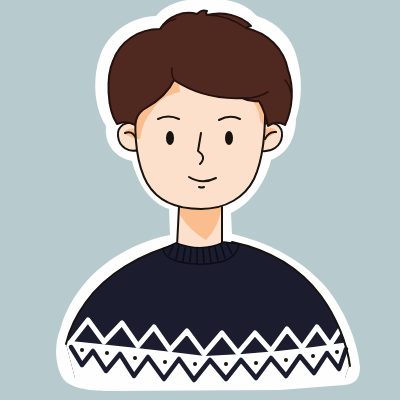
<!DOCTYPE html>
<html lang="en">
<head>
<meta charset="utf-8">
<title>Portrait sticker</title>
<style>
:root{--backdrop:#b7cace;--paper:#fdfefd;--ink:#17130f;--hair:#4f2820;--hair-line:#24100c;--skin:#fde0cb;--shade:#f9bd8e;--navy:#1b1c2e;--rib:#0b0c15}
html,body{margin:0;height:100%;overflow:hidden;background:var(--backdrop)}
svg{display:block;width:400px;height:400px}
.backdrop{fill:var(--backdrop)}
.sticker{fill:var(--paper)}
.skin{fill:var(--skin)}
.shade{fill:var(--shade)}
.hair{fill:var(--hair);stroke:var(--hair-line);stroke-width:2}
.strand{fill:none;stroke:var(--hair-line);stroke-width:1.5}
.line{fill:none;stroke:var(--ink);stroke-width:2}
.outlined{stroke:var(--ink);stroke-width:2}
.ink{fill:var(--ink)}
.navy{fill:var(--navy)}
.ribs{fill:none;stroke:var(--rib);stroke-width:1.5}
.band{fill:var(--paper)}
.zigzag{fill:none;stroke:var(--paper);stroke-width:5}
.hem{fill:none;stroke:var(--navy);stroke-width:4.5}
svg *{stroke-linecap:round;stroke-linejoin:round}
</style>
</head>
<body>
<svg viewBox="0 0 400 400" role="img" aria-label="Sticker of a young man with brown hair in a navy patterned sweater">
<defs>
<clipPath id="face-shape"><path id="face" d="M136 106C134 135 136 163 147 183C158 202 178 209 201 209C226 209 245 197 254 179C264 158 266 130 265 96L180 76Z"/></clipPath>
<clipPath id="sweater-shape"><path id="sweater" d="M178 244C140 254 106 274 86 302C75 317 69 331 66 344L75 378L345 378L349 366C347 344 337 318 321 296C300 268 270 250 232 242Q205 254 178 244Z"/></clipPath>
</defs>
<rect class="backdrop" width="400" height="400"/>

<path class="sticker" d="M156 16C166 3 186 -2 206 -1C229 -2 245 3 257 16C279 23 294 40 298 62C303 82 301 104 296 119C296 138 287 154 271 160C266 181 252 203 231 213L232 234C268 242 302 260 325 286C346 311 358 344 360 367C360 379 355 384 344 385L280 390L110 391C88 391 68 388 62 377C55 364 54 345 60 330C68 300 89 272 120 254C137 244 154 238 170 235L169 209C151 203 138 185 132 161C116 158 104 145 106 126C94 108 92 79 100 56C108 33 130 17 156 16Z"/>

<g id="neck">
<path class="skin" d="M178 196L177 246Q203 254 222 246L222 198Z"/>
<path class="shade" d="M180 204Q202 213 222 206Q219 227 206 240Q190 231 180 215Z"/>
<path class="line" d="M179 207L177 246M222 207L222 246"/>
</g>

<g id="ears">
<path class="skin outlined" d="M137 124C126 120 117 126 118 136C119 147 129 153 138 150Z"/>
<path class="shade" d="M137 129Q126 127 124 134L135 139L137 147Z"/>
<path class="line" d="M125 133Q132 130 136 138"/>
<path class="skin outlined" d="M264 124C274 120 283 126 282 136C281 147 271 152 262 151Z"/>
<path class="shade" d="M265 129Q275 126 277 132L267 138L263 148Z"/>
<path class="line" d="M276 132Q269 131 265 139"/>
</g>

<g id="head">
<use href="#face" class="skin"/>
<g clip-path="url(#face-shape)">
<path class="shade" d="M134 105L178 78L180 92Q160 96 152 111Q143 120 140 139L134 139ZM180 84Q205 100 242 98Q258 98 260 121L268 130V88Z"/>
<path class="shade" d="M264 130Q264 177 237 202L250 194Q269 168 268 130Z"/>
</g>
<use href="#face" class="line"/>
</g>

<g id="features">
<path class="line" d="M158 119Q168 114 179 119M219 120Q230 114 240 119M201 133L198 151Q207 157 200 164M189 177Q202 185 216 178M199 187Q202 188 204 187"/>
<ellipse class="ink" cx="170" cy="138" rx="4" ry="7"/>
<ellipse class="ink" cx="229" cy="138" rx="4" ry="7"/>
</g>

<g id="hair">
<path class="hair" d="M160 29C168 16 184 10 197 14Q202 9 207 11Q205 13 207 15C222 11 241 15 251 26Q247 27 246 28C268 33 284 49 288 70C294 87 293 108 285 125Q276 120 268 126Q265 111 259 101Q250 102 242 98C220 99 195 94 174 80C169 91 158 101 146 108C137 113 136 120 135 125Q126 120 117 124C107 109 106 77 113 61C120 41 139 29 160 29Z"/>
<path class="strand" d="M160 29Q166 21 176 19M207 15Q227 15 246 28M242 98Q256 99 268 92M174 80Q171 74 172 68M285 80Q289 84 291 93"/>
</g>

<g id="jumper">
<use href="#sweater" class="navy"/>
<g clip-path="url(#sweater-shape)">
<path class="band" d="M60 340Q130 347 205 356Q280 353 355 341L355 385H60Z"/>
<path class="zigzag" d="M70 343L88 320L104 342L122 323L138 346L154 327L170 350L187 331L204 354L222 333L238 353L255 333L271 351L287 329L302 348L317 327L330 345L343 325"/>
</g>
<path class="hem" d="M71 347L82 365L93 351L106 371L120 354L134 376L148 357L164 379L179 359L194 380L210 360L226 379L241 360L256 378L271 358L286 376L300 356L314 373L327 353L339 369L346 349"/>
<g id="dots" class="ink">
<circle cx="82" cy="350" r="2"/><circle cx="107" cy="353" r="2"/><circle cx="135" cy="358" r="2"/><circle cx="165" cy="362" r="2"/><circle cx="195" cy="364" r="2"/><circle cx="226" cy="364" r="2"/><circle cx="256" cy="363" r="2"/><circle cx="286" cy="360" r="2"/><circle cx="313" cy="356" r="2"/><circle cx="337" cy="352" r="2"/>
</g>
<path class="line" d="M178 244C140 254 106 274 86 302C75 317 69 331 66 344M232 242C270 250 300 268 321 296C337 318 347 344 350 366"/>
</g>

<g id="collar">
<path class="navy" d="M176 243Q202 253 224 242L239 244Q237 258 220 262Q197 267 176 261Q164 257 163 249Z"/>
<path class="ribs" d="M176 243Q202 253 224 242L239 244Q237 258 220 262Q197 267 176 261Q164 257 163 249ZM173 246L169 255M179 246L176 259M185 248L183 261M191 249L190 262M197 249L197 263M203 249L204 263M209 248L211 262M215 247L218 261M221 245L225 258M227 244L232 254"/>
</g>
</svg>
</body>
</html>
____________________
> [What the exercise asks] Return exactly the lines above from the line that has "124C126 120 117" through the line that has "29C168 16 184", inclusive, and nothing else.

> [Answer]
<path class="skin outlined" d="M137 124C126 120 117 126 118 136C119 147 129 153 138 150Z"/>
<path class="shade" d="M137 129Q126 127 124 134L135 139L137 147Z"/>
<path class="line" d="M125 133Q132 130 136 138"/>
<path class="skin outlined" d="M264 124C274 120 283 126 282 136C281 147 271 152 262 151Z"/>
<path class="shade" d="M265 129Q275 126 277 132L267 138L263 148Z"/>
<path class="line" d="M276 132Q269 131 265 139"/>
</g>

<g id="head">
<use href="#face" class="skin"/>
<g clip-path="url(#face-shape)">
<path class="shade" d="M134 105L178 78L180 92Q160 96 152 111Q143 120 140 139L134 139ZM180 84Q205 100 242 98Q258 98 260 121L268 130V88Z"/>
<path class="shade" d="M264 130Q264 177 237 202L250 194Q269 168 268 130Z"/>
</g>
<use href="#face" class="line"/>
</g>

<g id="features">
<path class="line" d="M158 119Q168 114 179 119M219 120Q230 114 240 119M201 133L198 151Q207 157 200 164M189 177Q202 185 216 178M199 187Q202 188 204 187"/>
<ellipse class="ink" cx="170" cy="138" rx="4" ry="7"/>
<ellipse class="ink" cx="229" cy="138" rx="4" ry="7"/>
</g>

<g id="hair">
<path class="hair" d="M160 29C168 16 184 10 197 14Q202 9 207 11Q205 13 207 15C222 11 241 15 251 26Q247 27 246 28C268 33 284 49 288 70C294 87 293 108 285 125Q276 120 268 126Q265 111 259 101Q250 102 242 98C220 99 195 94 174 80C169 91 158 101 146 108C137 113 136 120 135 125Q126 120 117 124C107 109 106 77 113 61C120 41 139 29 160 29Z"/>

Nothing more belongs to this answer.